● Problem description:
Pick out each line below containing "font".
====
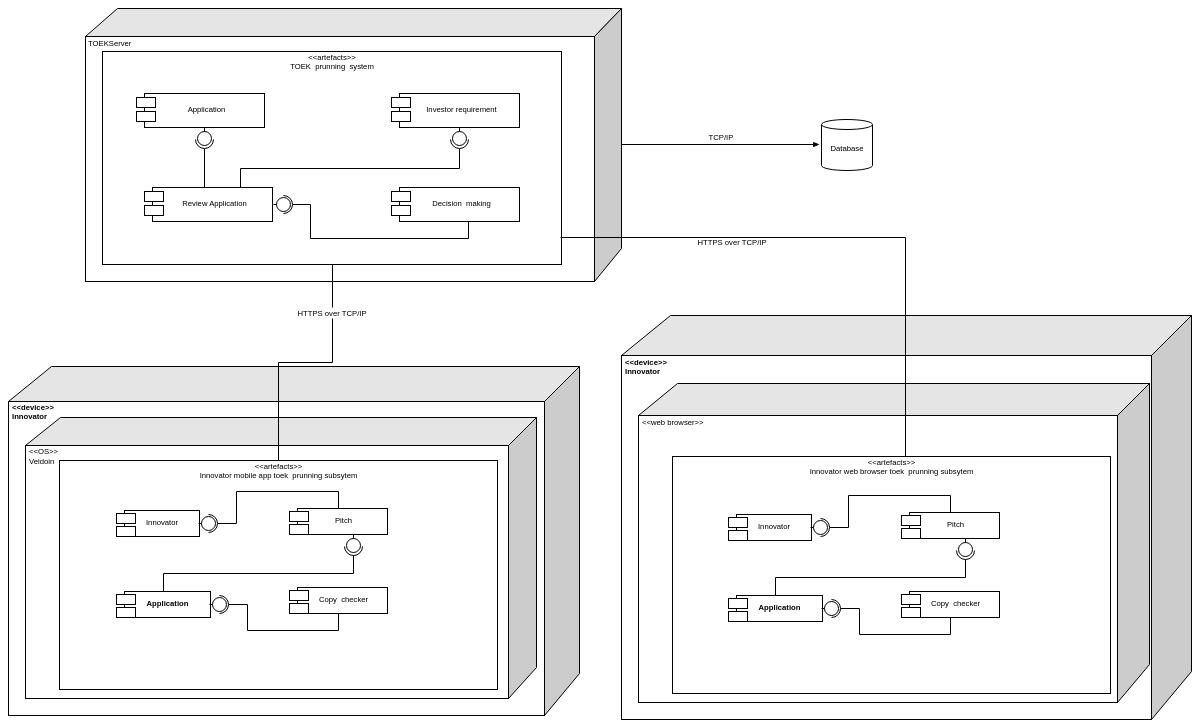
<!DOCTYPE html>
<html lang="en">
<head>
<meta charset="utf-8">
<title>Deployment diagram</title>
<style>
:root {
  --paper: #fff;
  --ink: #000;
  --cube-top: #e5e5e5;
  --cube-side: #ccc;
}
* { box-sizing: border-box; margin: 0; }
html, body { width: 1200px; height: 728px; overflow: hidden; background: var(--paper); }
body { font: 7.7px/9px "Liberation Sans", Arial, sans-serif; color: var(--ink); }
.diagram { position: relative; width: 1200px; height: 728px; overflow: hidden; }
.layer { position: absolute; inset: 0; width: 1200px; height: 728px; fill: none; stroke: var(--ink); }
.front { fill: var(--paper); }
.top { fill: var(--cube-top); }
.side { fill: var(--cube-side); }
.arrow { fill: var(--ink); }

.artefact, .component, .caption, .link-label, .database-name, .subsystem { position: absolute; }
.artefact h2, .component, .caption, .link-label { white-space: pre; }
.artefact { border: 1px solid var(--ink); background: var(--paper); padding-top: 1px; }
.artefact h2 { font: inherit; text-align: center; }
.server-artefact { left: 102px; top: 51px; width: 460px; height: 214px; }
.mobile-artefact { left: 59px; top: 460px; width: 439px; height: 230px; }
.web-artefact { left: 672px; top: 456px; width: 439px; height: 238px; }

.caption.device { font-weight: bold; }
.caption.os { line-height: 10px; }

.component { display: flex; align-items: center; justify-content: center; border: 1px solid var(--ink); background: var(--paper); width: 121px; height: 35px; padding: 0 0 2px 4px; }
.component::before, .component::after { content: ""; position: absolute; left: -9px; top: 3px; width: 18px; height: 9px; border: 1px solid var(--ink); background: var(--paper); }
.component::after { top: 17px; }
.subsystem .component { width: 91px; height: 27px; padding-left: 2px; }
.subsystem .component::before { top: 2px; height: 9px; }
.subsystem .component::after { top: 15px; height: 9px; }
.subsystem .component.narrow { width: 76px; padding-left: 0; }
.subsystem .component.key { width: 87px; padding-left: 0; font-weight: bold; }
.subsystem.mobile { left: 0; top: 0; }
.subsystem.web { left: 612px; top: 4px; }

.link-label, .database-name { transform: translate(-50%, -50%); }
.link-label.on-line { background: var(--paper); padding: 1px 0; }
</style>
</head>
<body>
<main class="diagram">

  <svg class="layer" viewBox="-0.5 -0.5 1200 728" aria-hidden="true">
    <g id="server-node">
      <polygon class="top" points="85,36 117,8 621,8 594,36"/>
      <polygon class="side" points="594,36 621,8 621,248 594,281"/>
      <rect class="front" x="85" y="36" width="509" height="245"/>
    </g>
    <g id="mobile-device-node">
      <polygon class="top" points="8,401 51,366 579,366 544,401"/>
      <polygon class="side" points="544,401 579,366 579,673 544,715"/>
      <rect class="front" x="8" y="401" width="536" height="314"/>
    </g>
    <g id="os-node">
      <polygon class="top" points="25,445 60,417 536,417 508,445"/>
      <polygon class="side" points="508,445 536,417 536,667 508,698"/>
      <rect class="front" x="25" y="445" width="483" height="253"/>
    </g>
    <g id="web-device-node">
      <polygon class="top" points="621,355 670,315 1191,315 1151,355"/>
      <polygon class="side" points="1151,355 1191,315 1191,671 1151,719"/>
      <rect class="front" x="621" y="355" width="530" height="364"/>
    </g>
    <g id="browser-node">
      <polygon class="top" points="638,415 677,383 1149,383 1117,415"/>
      <polygon class="side" points="1117,415 1149,383 1149,664 1117,702"/>
      <rect class="front" x="638" y="415" width="479" height="287"/>
    </g>
    <g id="database-node">
      <path class="front" d="M821 124V165A25.5 5 0 0 0 872 165V124"/>
      <ellipse class="front" cx="846.5" cy="124" rx="25.5" ry="5"/>
    </g>
  </svg>

  <p class="caption" style="left:88px;top:39px">TOEKServer</p>
  <p class="caption device" style="left:12px;top:403px">&lt;&lt;device&gt;&gt;
Innovator</p>
  <p class="caption os" style="left:29px;top:447px">&lt;&lt;OS&gt;&gt;
Veldoin</p>
  <p class="caption device" style="left:625px;top:358px">&lt;&lt;device&gt;&gt;
Innovator</p>
  <p class="caption" style="left:642px;top:418px">&lt;&lt;web browser&gt;&gt;</p>
  <p class="database-name" style="left:847px;top:148px">Database</p>

  <section class="artefact server-artefact">
    <h2>&lt;&lt;artefacts&gt;&gt;
TOEK  prunning  system</h2>
  </section>
  <section class="artefact mobile-artefact">
    <h2>&lt;&lt;artefacts&gt;&gt;
Innovator mobile app toek  prunning subsytem</h2>
  </section>
  <section class="artefact web-artefact">
    <h2>&lt;&lt;artefacts&gt;&gt;
Innovator web browser toek  prunning subsytem</h2>
  </section>

  <div class="component" style="left:144px;top:93px">Application</div>
  <div class="component" style="left:399px;top:93px">Investor requirement</div>
  <div class="component" style="left:152px;top:187px">Review Application</div>
  <div class="component" style="left:399px;top:187px">Decision  making</div>

  <div class="subsystem mobile">
    <div class="component narrow" style="left:124px;top:510px">Innovator</div>
    <div class="component" style="left:297px;top:508px">Pitch</div>
    <div class="component key" style="left:124px;top:591px">Application</div>
    <div class="component" style="left:297px;top:587px">Copy  checker</div>
  </div>
  <div class="subsystem web">
    <div class="component narrow" style="left:124px;top:510px">Innovator</div>
    <div class="component" style="left:297px;top:508px">Pitch</div>
    <div class="component key" style="left:124px;top:591px">Application</div>
    <div class="component" style="left:297px;top:587px">Copy  checker</div>
  </div>

  <svg class="layer" viewBox="-0.5 -0.5 1200 728" aria-hidden="true">
    <defs>
      <g id="interface-down">
        <circle class="front" r="7"/>
        <path d="M0-11V-7M-9 1A9 9 0 0 0 9 1"/>
      </g>
      <g id="interface-right">
        <circle class="front" r="7"/>
        <path d="M-10 0H-7M0-9A9 9 0 0 1 0 9"/>
      </g>
      <g id="subsystem-links">
        <use href="#interface-right" x="208" y="523"/>
        <path d="M217 523H236V491H338V508"/>
        <use href="#interface-down" x="353" y="545"/>
        <path d="M353 555V573H163V591"/>
        <use href="#interface-right" x="219" y="604"/>
        <path d="M228 604H247V630H338V613"/>
      </g>
    </defs>

    <g id="server-links">
      <use href="#interface-down" x="204" y="138"/>
      <path d="M204 148V187"/>
      <use href="#interface-down" x="459" y="138"/>
      <path d="M459 148V168H240V187"/>
      <use href="#interface-right" x="283" y="204"/>
      <path d="M292 204H310V238H468V221"/>
    </g>
    <use href="#subsystem-links"/>
    <use href="#subsystem-links" x="612" y="4"/>

    <g id="network-links">
      <path d="M621 144H814"/>
      <polygon class="arrow" points="813,142 818,144 813,146"/>
      <path d="M560 237H905V456"/>
      <path d="M332 264V362H278V460"/>
    </g>
  </svg>

  <p class="link-label" style="left:721px;top:137px">TCP/IP</p>
  <p class="link-label" style="left:732px;top:242px">HTTPS over TCP/IP</p>
  <p class="link-label on-line" style="left:332px;top:313px">HTTPS over TCP/IP</p>

</main>
</body>
</html>
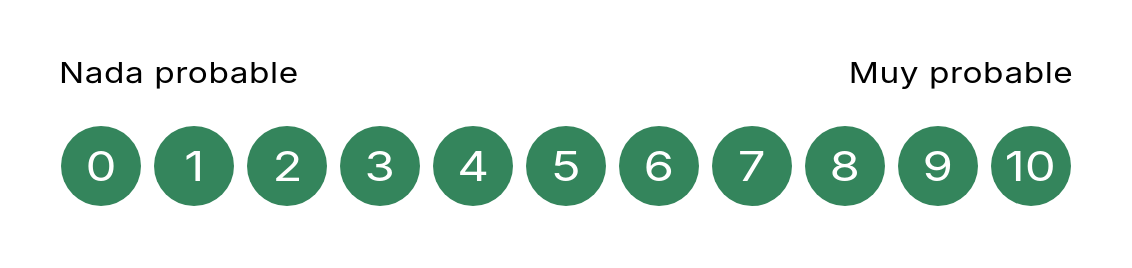
<!DOCTYPE html>
<html lang="es">
<head>
<meta charset="utf-8">
<title>Escala de probabilidad</title>
<style>
:root {
  --paper: #ffffff;
  --ink: #000000;
  --green: #34855c;
  --on-green: #ffffff;
}
* { box-sizing: border-box; margin: 0; padding: 0; }
body {
  width: 1132px;
  height: 268px;
  overflow: hidden;
  background: var(--paper);
  color: var(--ink);
  font-family: Inter, "Liberation Sans", sans-serif;
}
.survey-scale {
  width: 1132px;
  height: 268px;
  padding: 58px 61px 0;
  display: flex;
  flex-direction: column;
  gap: 39px;
}
.labels {
  display: flex;
  justify-content: space-between;
  margin: 0 -2px;
  font-size: 29px;
  line-height: 29px;
  letter-spacing: 0.5px;
  white-space: nowrap;
}
.label { transform: scaleX(1.15); }
.label-low { transform-origin: left; }
.label-high { transform-origin: right; }
.scores {
  display: flex;
  justify-content: space-between;
  list-style: none;
}
.score {
  width: 80.4px;
  height: 80.4px;
  display: flex;
  align-items: center;
  justify-content: center;
  border-radius: 50%;
  background: var(--green);
  color: var(--on-green);
  font-size: 41px;
  line-height: 1;
}
.score span { transform: scaleX(1.2); }
</style>
</head>
<body>
<main class="survey-scale">
  <div class="labels">
    <p class="label label-low">Nada probable</p>
    <p class="label label-high">Muy probable</p>
  </div>
  <ol class="scores">
    <li class="score"><span>0</span></li>
    <li class="score"><span>1</span></li>
    <li class="score"><span>2</span></li>
    <li class="score"><span>3</span></li>
    <li class="score"><span>4</span></li>
    <li class="score"><span>5</span></li>
    <li class="score"><span>6</span></li>
    <li class="score"><span>7</span></li>
    <li class="score"><span>8</span></li>
    <li class="score"><span>9</span></li>
    <li class="score"><span>10</span></li>
  </ol>
</main>
</body>
</html>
====
● Result for this task:
body { font: 7.7px/9px "Liberation Sans", Arial, sans-serif; color: var(--ink); }
.artefact h2 { font: inherit; text-align: center; }
.caption.device { font-weight: bold; }
.subsystem .component.key { width: 87px; padding-left: 0; font-weight: bold; }
  font-family: Inter, "Liberation Sans", sans-serif;
  font-size: 29px;
  font-size: 41px;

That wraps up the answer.